→ **DATASET RECORDS**:
# # #

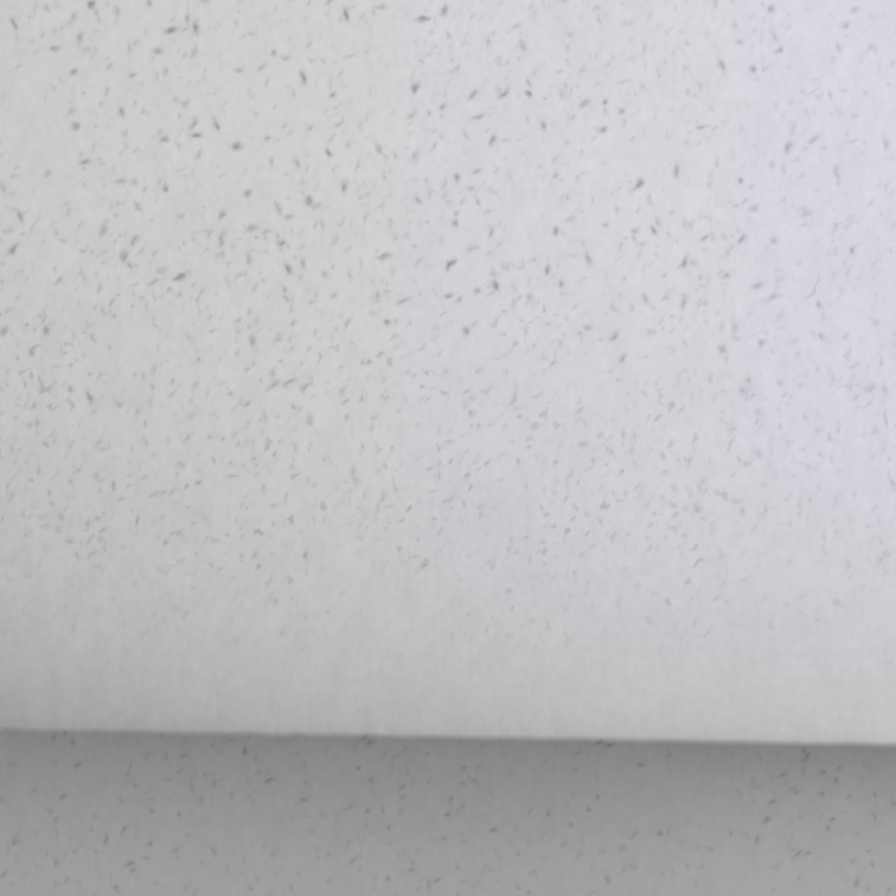
A Shadertoy shader for this texture:

```glsl
// A pale speckled wall above a shaded ledge, lit softly from the right.
// Smooth gradients give the light, warped jittered grids scatter flecks
// that shrink downward, and slanted gradient noise adds wisps and grain.

#define EDGE_LEFT 0.186
#define EDGE_SLOPE -0.017
#define EDGE_SOFT 0.0055
#define COARSE_CELLS 48.0
#define FINE_CELLS 72.0
#define LEDGE_CELLS 62.0
#define FLECK_DEPTH 0.21
#define WISP_DEPTH 0.095
#define GRAIN_DEPTH 0.020
#define MOTTLE_DEPTH 0.016
#define WARP 0.0045

vec2 hash2(vec2 p) {
    vec3 q = fract(vec3(p.xyx) * vec3(0.1031, 0.1030, 0.0973));
    q += dot(q, q.yzx + 33.33);
    return fract((q.xx + q.yz) * q.zy);
}

float gradientNoise(vec2 p) {
    vec2 i = floor(p), f = fract(p);
    vec2 u = f * f * f * (f * (f * 6.0 - 15.0) + 10.0);
    vec2 e = vec2(0.0, 1.0);
    float a = dot(hash2(i) * 2.0 - 1.0, f);
    float b = dot(hash2(i + e.yx) * 2.0 - 1.0, f - e.yx);
    float c = dot(hash2(i + e.xy) * 2.0 - 1.0, f - e.xy);
    float d = dot(hash2(i + e.yy) * 2.0 - 1.0, f - e.yy);
    return mix(mix(a, b, u.x), mix(c, d, u.x), u.y);
}

// Soft elongated flecks, one candidate per jittered cell.
float flecks(vec2 uv, float cells, float density, float seed) {
    vec2 p = uv * cells;
    vec2 home = floor(p);
    float cover = 0.0;
    for (int y = -1; y <= 1; y++)
    for (int x = -1; x <= 1; x++) {
        vec2 id = home + vec2(x, y);
        vec2 place = hash2(id + seed);
        vec2 look = hash2(id + seed + 71.7);
        vec2 kind = hash2(id + seed + 153.1);
        float cluster = gradientNoise(id / cells * 13.0 + seed);
        float present = step(kind.x, density + 0.7 * cluster);
        float angle = mix(0.1, 2.1, look.x);
        vec2 axis = vec2(cos(angle), sin(angle));
        vec2 d = p - id - place;
        vec2 size = vec2(mix(0.17, 0.36, look.y), mix(0.12, 0.17, kind.y));
        vec2 q = vec2(dot(d, axis), dot(d, vec2(-axis.y, axis.x))) / size;
        float strength = mix(0.25, 1.0, kind.y * kind.y);
        cover = max(cover, present * strength * exp(-dot(q, q)));
    }
    return cover;
}

// Broken slanted strokes: the low side of stretched noise.
float wisps(vec2 uv) {
    vec2 p = vec2(0.88 * uv.x - 0.47 * uv.y, 0.47 * uv.x + 0.88 * uv.y);
    float n = gradientNoise(p * vec2(105.0, 68.0) + 5.0);
    return smoothstep(0.16, 0.52, n);
}

// Wall brightness: dim at lower left, brightest along the right.
vec3 wallLight(vec2 uv, float height) {
    float lift = 1.0 - exp(-height * 4.8);
    float base = mix(0.620, 0.755, pow(uv.x, 0.8));
    float top = mix(0.795, 0.852, smoothstep(-0.15, 1.0, uv.x));
    float light = mix(base, top, lift);
    light -= 0.03 * exp(-height * 80.0);
    light += 0.008 * gradientNoise(uv * 5.0);
    float violet = smoothstep(0.30, 1.15, uv.x) * smoothstep(0.02, 0.35, height);
    vec3 tint = mix(vec3(0.001, 0.0, 0.010), vec3(0.0, -0.008, 0.030), violet);
    return light + tint;
}

// Ledge brightness: darkest in the contact shade just below the edge.
vec3 ledgeLight(vec2 uv, float depth) {
    float light = mix(0.545, 0.620, smoothstep(0.0, 0.18, depth));
    light -= 0.045 * exp(-depth * 45.0);
    light += 0.030 * smoothstep(0.5, 1.0, uv.x) * smoothstep(0.0, 0.08, depth);
    return light + vec3(0.004, 0.0, 0.002);
}

void mainImage(out vec4 fragColor, in vec2 fragCoord) {
    vec2 uv = fragCoord / iResolution.xy;
    float edge = EDGE_LEFT + EDGE_SLOPE * uv.x
               + 0.0016 * gradientNoise(vec2(uv.x * 26.0, 3.5));
    float height = uv.y - edge;
    float wall = smoothstep(-EDGE_SOFT, EDGE_SOFT, height);

    vec3 color = mix(ledgeLight(uv, max(-height, 0.0)),
                     wallLight(uv, max(height, 0.0)), wall);

    // Bend the grids so that the flecks come out ragged.
    vec2 bent = uv + WARP * vec2(gradientNoise(uv * 95.0),
                                 gradientNoise(uv * 95.0 + 37.3));

    // Large flecks dominate the top, small ones and wisps the middle.
    float coarse = flecks(bent, COARSE_CELLS, 0.34, 11.0)
                 * smoothstep(0.28, 0.75, uv.y);
    float fine = flecks(bent, FINE_CELLS, 0.42, 37.0)
               * smoothstep(0.22, 0.50, uv.y) * mix(0.66, 0.32, uv.y);
    float ledge = flecks(bent, LEDGE_CELLS, 0.38, 83.0) * 0.42;
    float fade = mix(1.0, 0.65, smoothstep(0.6, 1.0, uv.x));
    color -= FLECK_DEPTH * mix(ledge, max(coarse, fine) * fade, wall);

    float patchy = smoothstep(-0.4, 0.4, gradientNoise(uv * 11.0 + 3.0));
    float reach = smoothstep(0.17, 0.42, uv.y) * mix(1.0, 0.6, smoothstep(0.45, 0.9, uv.y));
    color -= WISP_DEPTH * wisps(bent) * patchy * mix(0.35, reach, wall);

    // Faint uneven patches, slightly taller than wide.
    float mottle = gradientNoise(uv * vec2(60.0, 44.0) + 7.0)
                 + gradientNoise(uv * vec2(30.0, 15.0) + 41.0);
    color += MOTTLE_DEPTH * mottle * mix(0.6, 1.0, wall);

    // Fine grain, like brushed plaster.
    float grain = gradientNoise(uv * vec2(140.0, 90.0) + 19.0);
    color += GRAIN_DEPTH * grain * mix(0.8, 1.0, wall);

    fragColor = vec4(clamp(color, 0.0, 1.0), 1.0);
}
```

# # #

→ **ACTIVITY**: Leave out the pictures and return every record word for word.

→ **RESULT OF THE EXERCISE**:
A Shadertoy shader for this texture:

```glsl
// A pale speckled wall above a shaded ledge, lit softly from the right.
// Smooth gradients give the light, warped jittered grids scatter flecks
// that shrink downward, and slanted gradient noise adds wisps and grain.

#define EDGE_LEFT 0.186
#define EDGE_SLOPE -0.017
#define EDGE_SOFT 0.0055
#define COARSE_CELLS 48.0
#define FINE_CELLS 72.0
#define LEDGE_CELLS 62.0
#define FLECK_DEPTH 0.21
#define WISP_DEPTH 0.095
#define GRAIN_DEPTH 0.020
#define MOTTLE_DEPTH 0.016
#define WARP 0.0045

vec2 hash2(vec2 p) {
    vec3 q = fract(vec3(p.xyx) * vec3(0.1031, 0.1030, 0.0973));
    q += dot(q, q.yzx + 33.33);
    return fract((q.xx + q.yz) * q.zy);
}

float gradientNoise(vec2 p) {
    vec2 i = floor(p), f = fract(p);
    vec2 u = f * f * f * (f * (f * 6.0 - 15.0) + 10.0);
    vec2 e = vec2(0.0, 1.0);
    float a = dot(hash2(i) * 2.0 - 1.0, f);
    float b = dot(hash2(i + e.yx) * 2.0 - 1.0, f - e.yx);
    float c = dot(hash2(i + e.xy) * 2.0 - 1.0, f - e.xy);
    float d = dot(hash2(i + e.yy) * 2.0 - 1.0, f - e.yy);
    return mix(mix(a, b, u.x), mix(c, d, u.x), u.y);
}

// Soft elongated flecks, one candidate per jittered cell.
float flecks(vec2 uv, float cells, float density, float seed) {
    vec2 p = uv * cells;
    vec2 home = floor(p);
    float cover = 0.0;
    for (int y = -1; y <= 1; y++)
    for (int x = -1; x <= 1; x++) {
        vec2 id = home + vec2(x, y);
        vec2 place = hash2(id + seed);
        vec2 look = hash2(id + seed + 71.7);
        vec2 kind = hash2(id + seed + 153.1);
        float cluster = gradientNoise(id / cells * 13.0 + seed);
        float present = step(kind.x, density + 0.7 * cluster);
        float angle = mix(0.1, 2.1, look.x);
        vec2 axis = vec2(cos(angle), sin(angle));
        vec2 d = p - id - place;
        vec2 size = vec2(mix(0.17, 0.36, look.y), mix(0.12, 0.17, kind.y));
        vec2 q = vec2(dot(d, axis), dot(d, vec2(-axis.y, axis.x))) / size;
        float strength = mix(0.25, 1.0, kind.y * kind.y);
        cover = max(cover, present * strength * exp(-dot(q, q)));
    }
    return cover;
}

// Broken slanted strokes: the low side of stretched noise.
float wisps(vec2 uv) {
    vec2 p = vec2(0.88 * uv.x - 0.47 * uv.y, 0.47 * uv.x + 0.88 * uv.y);
    float n = gradientNoise(p * vec2(105.0, 68.0) + 5.0);
    return smoothstep(0.16, 0.52, n);
}

// Wall brightness: dim at lower left, brightest along the right.
vec3 wallLight(vec2 uv, float height) {
    float lift = 1.0 - exp(-height * 4.8);
    float base = mix(0.620, 0.755, pow(uv.x, 0.8));
    float top = mix(0.795, 0.852, smoothstep(-0.15, 1.0, uv.x));
    float light = mix(base, top, lift);
    light -= 0.03 * exp(-height * 80.0);
    light += 0.008 * gradientNoise(uv * 5.0);
    float violet = smoothstep(0.30, 1.15, uv.x) * smoothstep(0.02, 0.35, height);
    vec3 tint = mix(vec3(0.001, 0.0, 0.010), vec3(0.0, -0.008, 0.030), violet);
    return light + tint;
}

// Ledge brightness: darkest in the contact shade just below the edge.
vec3 ledgeLight(vec2 uv, float depth) {
    float light = mix(0.545, 0.620, smoothstep(0.0, 0.18, depth));
    light -= 0.045 * exp(-depth * 45.0);
    light += 0.030 * smoothstep(0.5, 1.0, uv.x) * smoothstep(0.0, 0.08, depth);
    return light + vec3(0.004, 0.0, 0.002);
}

void mainImage(out vec4 fragColor, in vec2 fragCoord) {
    vec2 uv = fragCoord / iResolution.xy;
    float edge = EDGE_LEFT + EDGE_SLOPE * uv.x
               + 0.0016 * gradientNoise(vec2(uv.x * 26.0, 3.5));
    float height = uv.y - edge;
    float wall = smoothstep(-EDGE_SOFT, EDGE_SOFT, height);

    vec3 color = mix(ledgeLight(uv, max(-height, 0.0)),
                     wallLight(uv, max(height, 0.0)), wall);

    // Bend the grids so that the flecks come out ragged.
    vec2 bent = uv + WARP * vec2(gradientNoise(uv * 95.0),
                                 gradientNoise(uv * 95.0 + 37.3));

    // Large flecks dominate the top, small ones and wisps the middle.
    float coarse = flecks(bent, COARSE_CELLS, 0.34, 11.0)
                 * smoothstep(0.28, 0.75, uv.y);
    float fine = flecks(bent, FINE_CELLS, 0.42, 37.0)
               * smoothstep(0.22, 0.50, uv.y) * mix(0.66, 0.32, uv.y);
    float ledge = flecks(bent, LEDGE_CELLS, 0.38, 83.0) * 0.42;
    float fade = mix(1.0, 0.65, smoothstep(0.6, 1.0, uv.x));
    color -= FLECK_DEPTH * mix(ledge, max(coarse, fine) * fade, wall);

    float patchy = smoothstep(-0.4, 0.4, gradientNoise(uv * 11.0 + 3.0));
    float reach = smoothstep(0.17, 0.42, uv.y) * mix(1.0, 0.6, smoothstep(0.45, 0.9, uv.y));
    color -= WISP_DEPTH * wisps(bent) * patchy * mix(0.35, reach, wall);

    // Faint uneven patches, slightly taller than wide.
    float mottle = gradientNoise(uv * vec2(60.0, 44.0) + 7.0)
                 + gradientNoise(uv * vec2(30.0, 15.0) + 41.0);
    color += MOTTLE_DEPTH * mottle * mix(0.6, 1.0, wall);

    // Fine grain, like brushed plaster.
    float grain = gradientNoise(uv * vec2(140.0, 90.0) + 19.0);
    color += GRAIN_DEPTH * grain * mix(0.8, 1.0, wall);

    fragColor = vec4(clamp(color, 0.0, 1.0), 1.0);
}
```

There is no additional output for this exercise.